Such sentiments echo warnings as far back as 2010 when in an article for The Nation, local commentator Avudh Panananda warned that "should the Eastern Tigers get their way on succession plans, a military dynasty may emerge because an incumbent leader could pass his torch to a long line of designated successors."
Paul Chambers, director of research at ISEAA, told VICE News that inside the army the Eastern Tigers "are the dominant clique which has thus far managed to keep the military cohesive. Outside the army, its leading members have connections to arch royalist elements, business people and political parties."
Chambers confirmed to VICE News that "their domination of the military since 2006 has assisted Prayuth enormously", suggesting that the general only ascended because the Eastern Tiger had ascended.
Yet, since coming to power, Prayuth has managed to cast himself as a somewhat benign uncle figure and as a man who will unite the country despite the nature of his factional rise.
To do this, Prayuth wrote a hit ballad — Return Happiness to Thailand — played relentlessly on Thai radio and 'Happiness Events' across the country. He even sang it recently to assembled reporters from the balcony of Government House.
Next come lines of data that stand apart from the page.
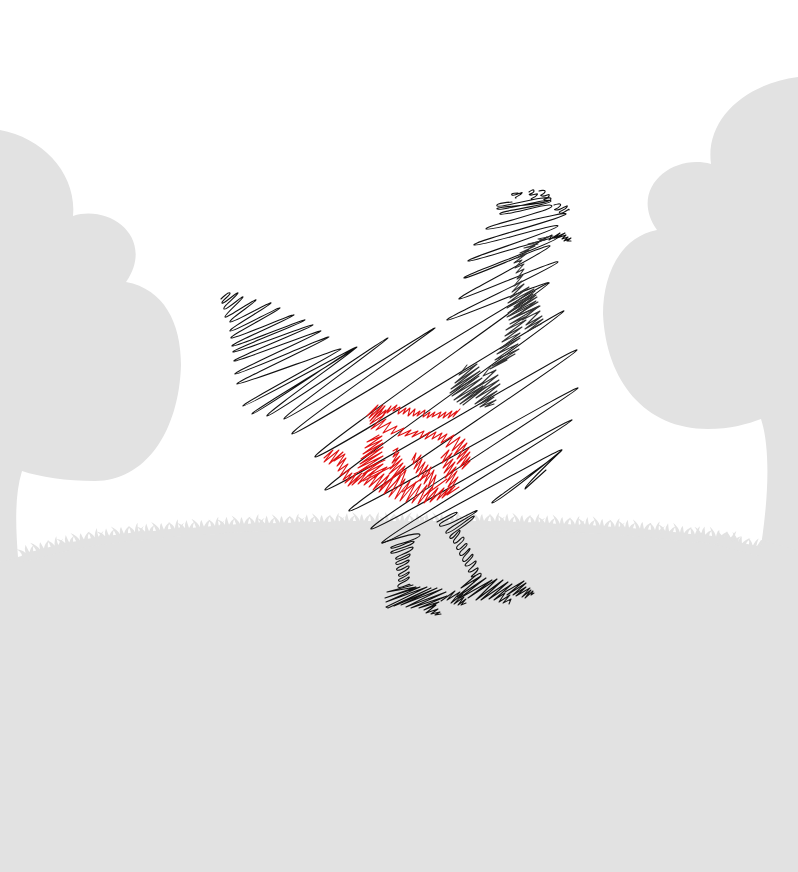
<!DOCTYPE html>
<html lang="en">
<head>
<meta charset="utf-8">
<title>Scribbled hen in a meadow</title>
<style>
:root { --paper: #fff; --meadow: #e2e2e2; --ink: #111; --soft-ink: #333; --wing: #e01313; }
html, body { margin: 0; background: var(--paper); overflow: hidden; }
svg { display: block; width: 798px; height: 872px; }
.meadow { fill: var(--meadow); }
.pen { fill: none; stroke: var(--ink); stroke-width: 1.1; stroke-linecap: round; stroke-linejoin: round; }
.throat { stroke: var(--soft-ink); }
.wing { stroke: var(--wing); }
</style>
</head>
<body>
<svg viewBox="0 0 798 872" role="img" aria-label="Scribbled hen with a red wing standing on grey grass between two trees">
  <defs>
    <path id="tuft" d="M-22 8L-21 0Q-22-4-25-6Q-19-4-17 0Q-17-5-15-8Q-14-3-13 0Q-11-4-7-6Q-9-3-9 0L-6 0Q-7-5-10-9Q-4-5-2 0Q-2-5 0-7Q1-3 2 0Q4-5 9-7Q6-3 6 0L9 0Q9-4 7-7Q12-4 13 0Q14-6 17-9Q16-3 17 0Q19-3 23-5Q20-2 21 0L22 8Z"/>
  </defs>

  <g class="meadow">
    <path id="left-tree" d="M0 130C44 138 77 175 73 216C110 204 156 238 126 282C164 289 181 323 181 365C179 432 145 481 95 481C66 481 40 477 22 471C14 497 16 530 18 557L0 580Z"/>
    <path id="right-tree" d="M798 77C744 84 705 120 711 164C672 153 628 189 657 230C620 237 603 275 603 314C606 381 645 429 708 429C730 429 748 424 761 419C771 450 768 500 761 546L798 580Z"/>
    <path id="hill" d="M0 872V562L18 557C100 532 210 523 380 521C550 521 670 527 757 546L761 540L798 550V872Z"/>
    <g id="grass">
      <use href="#tuft" transform="translate(42 549) rotate(-14)"/>
      <use href="#tuft" transform="translate(82 540) rotate(-11)"/>
      <use href="#tuft" transform="translate(122 534) rotate(-8)"/>
      <use href="#tuft" transform="translate(162 530) rotate(-6)"/>
      <use href="#tuft" transform="translate(202 527) rotate(-4)"/>
      <use href="#tuft" transform="translate(242 524) rotate(-3)"/>
      <use href="#tuft" transform="translate(282 523) rotate(-2)"/>
      <use href="#tuft" transform="translate(322 522) rotate(-1)"/>
      <use href="#tuft" transform="translate(362 521)"/>
      <use href="#tuft" transform="translate(402 521) scale(-1 1)"/>
      <use href="#tuft" transform="translate(442 521)"/>
      <use href="#tuft" transform="translate(482 521) rotate(1)"/>
      <use href="#tuft" transform="translate(522 522) rotate(2)"/>
      <use href="#tuft" transform="translate(562 524) rotate(3)"/>
      <use href="#tuft" transform="translate(602 526) rotate(4)"/>
      <use href="#tuft" transform="translate(642 529) rotate(5)"/>
      <use href="#tuft" transform="translate(682 533) rotate(7)"/>
      <use href="#tuft" transform="translate(718 537) rotate(10)"/>
      <use href="#tuft" transform="translate(740 543) rotate(14)"/>
    </g>
  </g>

  <g id="hen" class="pen">
    <path id="tail-and-body" d="M221 299S229 291 230 293S221 301 222 303S238 291 238 293S222 307 224 309S243 295 243 297S224 315 225 317S256 298 256 300S228 320 230 322S271 301 271 303S228 329 230 331S280 306 280 308S229 336 231 338S294 313 294 315S230 344 232 346S305 318 305 320S231 350 233 352S313 323 313 325S232 359 234 361S321 329 321 331S233 372 235 374S329 335 329 337S235 382 237 384S341 347 341 349S241 404 243 406S357 345 357 347S250 412 252 414S357 345 357 347S264 414 267 416S388 336 388 338S281 417 284 419S436 326 435 328S288 431 292 434S549 279 549 283S309 454 315 457S564 307 564 311S319 487 325 490S577 345 577 350S343 508 349 511S578 384 578 388S365 526 371 529S572 416 572 420S376 541 382 543S562 446 562 450S488 502 492 503S561 451 561 451S523 487 525 489L546 470"/>
    <path id="neck" d="M518 193S510 193 512 195S523 191 522 193S513 198 516 198M529 192S534 188 534 191S527 194 530 195S539 192 537 195S529 199 532 199M539 191S546 189 545 192S538 195 542 196S550 192 549 196S541 199 545 200M512 202S495 203 497 206S551 193 551 199S495 206 497 209S551 197 551 201S497 211 500 214S552 201 552 206S484 226 486 229S567 210 566 214S471 242 474 245S558 222 558 226S465 259 468 261S557 234 557 238S461 276 464 278S550 242 550 246S456 297 459 299S558 258 558 262S444 318 447 320S549 279 549 283"/>
    <path id="brow" d="M554 205S563 202 560 206S552 209 556 210S569 203 567 207S557 211 560 213S570 207 569 210"/>
    <path id="beak" d="M531 247L547 237L538 242L552 235L549 240L560 233L554 238L565 233L557 238L566 235L562 239L568 237L564 241L571 238L567 241L571 241"/>

    <g class="throat">
      <path id="throat-scribble" d="M553 236L538 239L545 240L528 244L538 244L524 248L535 246L520 253L529 250L517 258L526 254L514 263L522 260L515 268L524 264L516 273L524 269L517 279L523 275L514 286L522 281L512 292L524 284L510 298L529 287L508 303L534 289L507 308L533 294L508 313L537 297L507 317L538 302L509 320L540 306L510 324L525 317L506 330L526 320L505 336L522 327L502 342L520 333L500 349L520 338L497 354L518 344L495 360L519 349L492 366L515 354L490 369L507 360"/>
      <path d="M535 291L514 307L536 295L515 312L536 301L517 316L539 306L522 320L540 311L526 325L542 316L525 329L543 319L528 331L541 324"/>
      <path d="M467 365L459 375L477 364L455 383L479 367L451 389L480 371L450 393L479 376L452 396L482 378L454 400L484 382L457 402L483 386L460 404L486 387L463 405"/>
      <path d="M491 366L483 376L496 370L479 386L498 375L476 393L499 380L476 398L500 384L475 404L497 391L480 404L494 397L480 407L496 400L485 407L494 404"/>
    </g>

    <g id="legs">
      <path d="M382 543S420 530 420 535S388 546 391 548S415 538 414 542S388 551 391 553S414 544 413 548S393 557 396 559S411 551 410 555S394 561 396 564S411 557 409 561S394 568 397 570S410 563 409 567S396 574 399 576S411 569 409 573S396 579 399 581S411 574 409 578S396 584 398 587S411 582 410 585"/>
      <path d="M437 522S459 509 457 513S436 523 440 526S480 507 477 511S443 530 446 533S477 511 474 517S447 535 450 538S460 527 460 531S451 541 454 543S463 534 464 538S454 546 457 549S466 541 467 544S457 552 460 555S470 546 470 549S460 558 463 561S473 551 473 555S462 565 466 566S477 558 476 562S466 571 469 572S479 565 478 569S469 577 472 577S482 570 481 575S472 581 474 582"/>
      <path id="left-foot" d="M413 585L387 592L416 587L385 598L420 587L386 602L427 587L386 607L388 608L431 588L394 606L437 588L401 605L442 589L406 607L446 592L411 608L447 596L419 608L439 602L424 610L436 605L426 613L438 609L431 614L440 612L435 615L441 614"/>
      <path d="M441 601L455 591L447 600L460 592L451 603L463 594L454 604L464 597L458 605L466 599L461 605L466 603"/>
      <path id="right-foot" d="M475 576L461 588L481 576L457 597L486 578L460 598L492 580L468 598L497 579L476 600L503 580L481 600L508 582L489 599L512 584L494 600L505 593L499 602L510 595L503 603L511 599L509 604"/>
      <path d="M505 592L524 581L507 595L526 583L513 595L526 587L516 596L530 588L522 597L531 590L525 598L533 591L531 595L534 593"/>
    </g>

    <g id="wing" class="wing">
      <path d="M367 416L378 405L369 418L383 405L370 421L385 406L377 417L386 410L382 417L391 406L387 413L397 405L393 411L400 407L398 414L406 408L403 414L410 408L408 416L415 409L413 416L420 411L417 416L425 410L423 417L430 412L427 418L435 412L432 417L441 412L438 418L446 412L443 418L452 411L448 418L457 411L453 417L460 409"/>
      <path d="M382 411L370 424L384 415L371 429L386 419L376 430L391 422L383 433L397 426L391 434L404 428L398 436L411 430L405 436L418 431L412 437L424 431L420 438L430 432L425 439L436 432L432 439L442 433L438 440L447 434L441 443L454 435L446 447L460 437L452 451L465 439L454 455L467 443L457 459L469 448L457 464L470 452L460 467L470 457L462 469L470 461"/>
      <path d="M324 458L333 450L324 462L339 450L329 464L343 452L334 461L345 454L337 466L346 458L338 471L348 464L340 476L350 469L343 480L352 473L345 483L356 474L348 486L362 473L352 485L368 471L358 484L374 471L364 485L379 473L369 487L384 474L373 490L389 475L379 492L394 476L384 494L400 477L389 497L405 479L395 499L410 481L400 501L416 482L406 502L421 484L412 503L427 485L418 504L432 487L424 503L438 488L430 502L444 488L437 500L450 487L442 498L455 486L447 495L459 487"/>
      <path d="M379 435L367 442L382 436L365 448L382 440L363 454L383 443L361 459L383 447L360 464L382 452L358 468L383 456L360 471L380 462L363 474L383 464L368 476L387 467L374 478"/>
      <path d="M393 451L398 448L393 457L399 452L392 463L400 456L390 469L402 459L389 474L403 463L392 478L405 466L397 480L406 470L401 483"/>
      <path d="M412 460L416 453L413 464L421 455L414 469L422 459L416 473L425 462L418 477L428 465L420 481L431 467L424 484L434 470L428 487L436 475L432 489"/>
      <path d="M441 458L449 450L442 463L452 453L443 468L453 459L444 473L455 462L445 478L456 467L446 483L457 471L448 487L458 477L450 490"/>
      <path d="M354 474L385 460M363 481L391 467M379 488L404 470M402 492L430 473M424 496L447 479"/>
    </g>
  </g>
</svg>
</body>
</html>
Not limited to song writing, he has also offered to draft the scripts for a number of soap operas aimed at curing social rifts. During his weekly TV broadcasts, he delivers North Korean-esque "on-the-spot-guidance" to farmers, teachers and the general public on how to tend their fields, teach their students and live their life.
A largely servile local press lavish praise, telling readers that, as a child, "he was the best looking boy in the class." While polls, the reliability of which has been questioned by observers, indicate "satisfaction" with Prayuth to stand at 90 percent.
International coverage of Prayuth has often focused on such details, as well as on his sometimes outlandish comments. He most recently suggested that tourists who wear bikinis are not safe in Thailand — unless they are "not beautiful" — following the murder of two British backpackers last month, and raised the possibility of introducing identity wristbands for all foreign visitors to the country.
However, rights groups and international observers say that behind this facade is a regime that continues to strengthen its grip on power by stifling any opposition.
In a recent report, Amnesty International slammed the human rights record of the junta. It said: "Hundreds of arbitrary detentions, reports of torture and other ill-treatment, sweeping restrictions on freedom of expression and peaceful assembly and unfair trials in military courts are creating a climate of fear in Thailand, and there are no signs of a let-up."
While the world focuses on electronic tagging of tourists, and other local absurdities, the Eastern Tigers are working to ensure that the endless cycle of power in Thailand ends with them.
As for his critics and doubters, Prayuth asks them to simply have faith. He told a recent press conference: "I want everyone's trust. So if still you're suspicious of me, I want you to go back and listen to my song."